Where Are We Going

 

 

One should be able to leave

 

But still be like a tree:

 

As if the roots stay in the ground,

 

As if the landscape passes by and we stand firm.

 

 

These lines by Hilde Domin from the poem ‘Passing Landscapes’ convey the unbearable circumstances of seeking refuge. The term ‘refugee’ for those people who have to or had to flee only exacerbates the loss of the home. For this term is pejorative: It describes a stranger, a waif, a displaced person. The ‘refugee’ is not like oneself. He or she does not belong here. He or she does not belong anywhere.

 

 

A negative connoted term like this, pictures from the media which show groups or masses of strangers running up to the camera (and with that to the viewer), the intolerance and the incomprehension for people fleeing from something each of us would flee from fuel and promote prejudices. What we keep forgetting is that ‘refugees’ are human beings. They are fleeing humans who need the help of our society and not the valuation of their being and suchness.

 

This photographic series of individual portraits is supposed to depict people who had to flee from something as objectively and at the same time as personally as possible. One has to look them in the eyes, from one human being to another human being and not a ‘refugee’. 

 

In addition, these people tell the viewer their story and their dreams in a short quote or statement.

 

Where Are We Going shows people who fled or are still fleeing. The portraits are not meant to judge or value the depicted person in any form.

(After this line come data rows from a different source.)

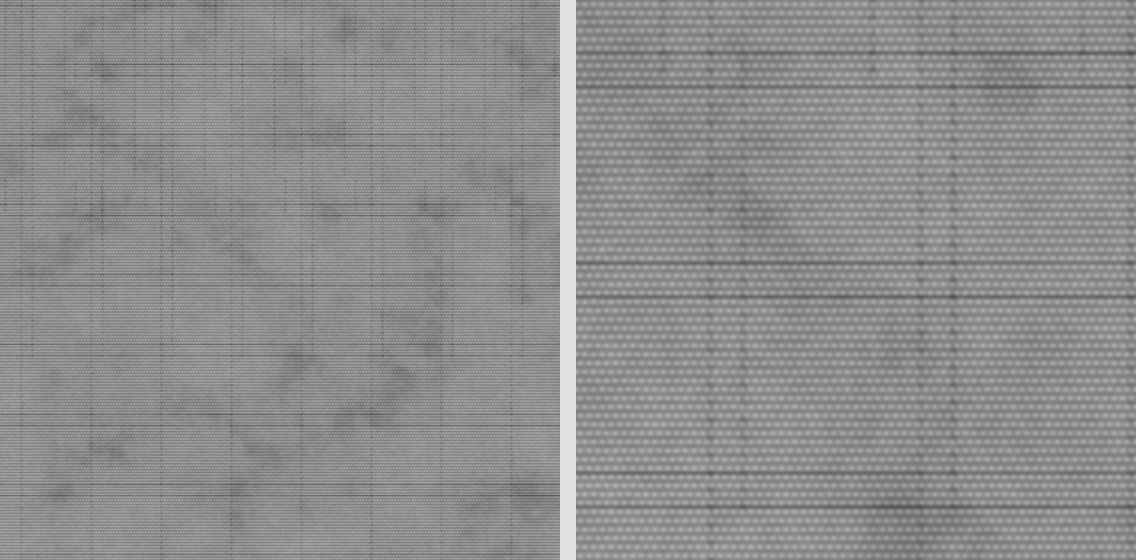
Left, the full canvas; right, a detail of the centre.
Give the GLSL for this texture, as a Shadertoy shader.

```glsl
// Worn grey woven cloth with paired dark threads forming an eight by eight check.

const float TAU = 6.2831853;
const float CELLS = 8.0;            // check repeats across and down
const float THREADS = 192.0;        // weave bumps across and down
const float PAIR_OFFSET = 0.078;    // dark thread distance from a cell border
const float ROW_HALF = 0.0012;      // half width of a dark row
const float COLUMN_HALF = 0.0019;   // half width of a dark column
const float LINE_SOFT = 0.0014;     // least softness of a thread edge
const vec3 CLOTH = vec3(0.560);
const float WEAVE_DEPTH = 0.155;
const float WEAVE_GAP = 0.4;        // height left between bumps of a row
const float STAIN_SCALE = 12.0;
const float MOTTLE = 0.085;
const float STAIN = 0.05;
const float GRAIN = 0.035;
const float ROW_DARK = 0.13;
const float COLUMN_DARK = 0.10;

float hash(vec2 p) {
    return fract(sin(dot(p, vec2(127.1, 311.7))) * 43758.5453);
}

float noise(vec2 p) {
    vec2 i = floor(p);
    vec2 f = fract(p);
    f = f * f * (3.0 - 2.0 * f);
    return mix(mix(hash(i), hash(i + vec2(1, 0)), f.x),
               mix(hash(i + vec2(0, 1)), hash(i + vec2(1, 1)), f.x), f.y);
}

float fbm(vec2 p) {
    float sum = 0.0;
    float amp = 0.43;
    for (int i = 0; i < 5; i++) {
        sum += amp * noise(p);
        p = mat2(1.6, 1.2, -1.2, 1.6) * p + vec2(17.3, 9.1);
        amp *= 0.6;
    }
    return sum;
}

// Staggered rows of soft round bumps
float weave(vec2 uv) {
    vec2 p = uv * THREADS;
    p.x += 0.5 * mod(floor(p.y), 2.0);
    vec2 ridge = 0.5 - 0.5 * cos(TAU * p);
    return ridge.y * mix(WEAVE_GAP, 1.0, ridge.x);
}

// Smooth line repeated once per cell, at a position given in cells
float thread(float x, float position, float halfWidth, float pixel) {
    float d = abs(fract(x * CELLS - position + 0.5) - 0.5) / CELLS;
    float soft = max(LINE_SOFT, 0.75 * pixel);
    return 1.0 - smoothstep(halfWidth - soft, halfWidth + soft, d);
}

// One inside the span from low to high, with soft ends
float span(float y, float low, float high) {
    return smoothstep(low - 0.006, low + 0.006, y)
         * (1.0 - smoothstep(high - 0.006, high + 0.006, y));
}

void mainImage(out vec4 fragColor, in vec2 fragCoord) {
    vec2 uv = fragCoord / iResolution.xy;
    vec2 pixel = 1.0 / iResolution.xy;

    // Cloth surface with mottling, small darker stains and fine grain
    float cloud = fbm(uv * STAIN_SCALE + 3.7);
    float shade = WEAVE_DEPTH * (weave(uv) - 0.25 * (1.0 + WEAVE_GAP));
    shade -= MOTTLE * (cloud - 0.5);
    shade -= STAIN * smoothstep(0.56, 0.85, cloud);
    shade += GRAIN * (noise(uv * THREADS) - 0.5);

    // Paired dark rows, worn unevenly along their length
    float rows = thread(uv.y, PAIR_OFFSET, ROW_HALF, pixel.y)
               + thread(uv.y, -PAIR_OFFSET, ROW_HALF, pixel.y);
    float rowId = floor(uv.y * CELLS * 2.0);
    float rowWear = mix(0.45, 1.0, noise(vec2(uv.x * 8.0, rowId * 5.3)));
    shade -= ROW_DARK * rows * rowWear;

    // Dashed dark columns, each set ending at its own height
    float columns = thread(uv.x, 0.307, COLUMN_HALF, pixel.x)
        + thread(uv.x, 0.464, COLUMN_HALF, pixel.x) * span(uv.y, 0.36, 1.1)
        + thread(uv.x, -PAIR_OFFSET, COLUMN_HALF, pixel.x) * span(uv.y, 0.685, 1.1)
        + thread(uv.x, PAIR_OFFSET, COLUMN_HALF, pixel.x)
            * (span(uv.y, 0.845, 1.1) + span(uv.y, 0.62, 0.68));
    float dash = 0.5 + 0.5 * cos(TAU * 0.5 * uv.y * THREADS);
    float columnWear = mix(0.45, 1.0, noise(vec2(floor(uv.x * CELLS * 6.0) * 3.1, uv.y * 8.0)));
    shade -= COLUMN_DARK * columns * mix(0.1, 1.0, dash) * columnWear;

    fragColor = vec4(clamp(CLOTH + shade, 0.0, 1.0), 1.0);
}
```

The series was produced in the refugee house on Herkulesstreet in Cologne - it is roughly 1000 meters away from Hilde Domin’s parental home.

 

Initially, we would like to express our gratitude to the people who were willing to be part of the portrait series and to tell their stories without payment.

 

Moreover, we give thanks to the ‘Deutsches Rotes Kreuz’ and their interested employees for their helpfulness and their amazing collaboration. Last but not least, our thanks go to the ‘Kölner Flüchtlingsrat e.V.’ and the city of Cologne for the support and the endorsement.

 

Martin lilkendey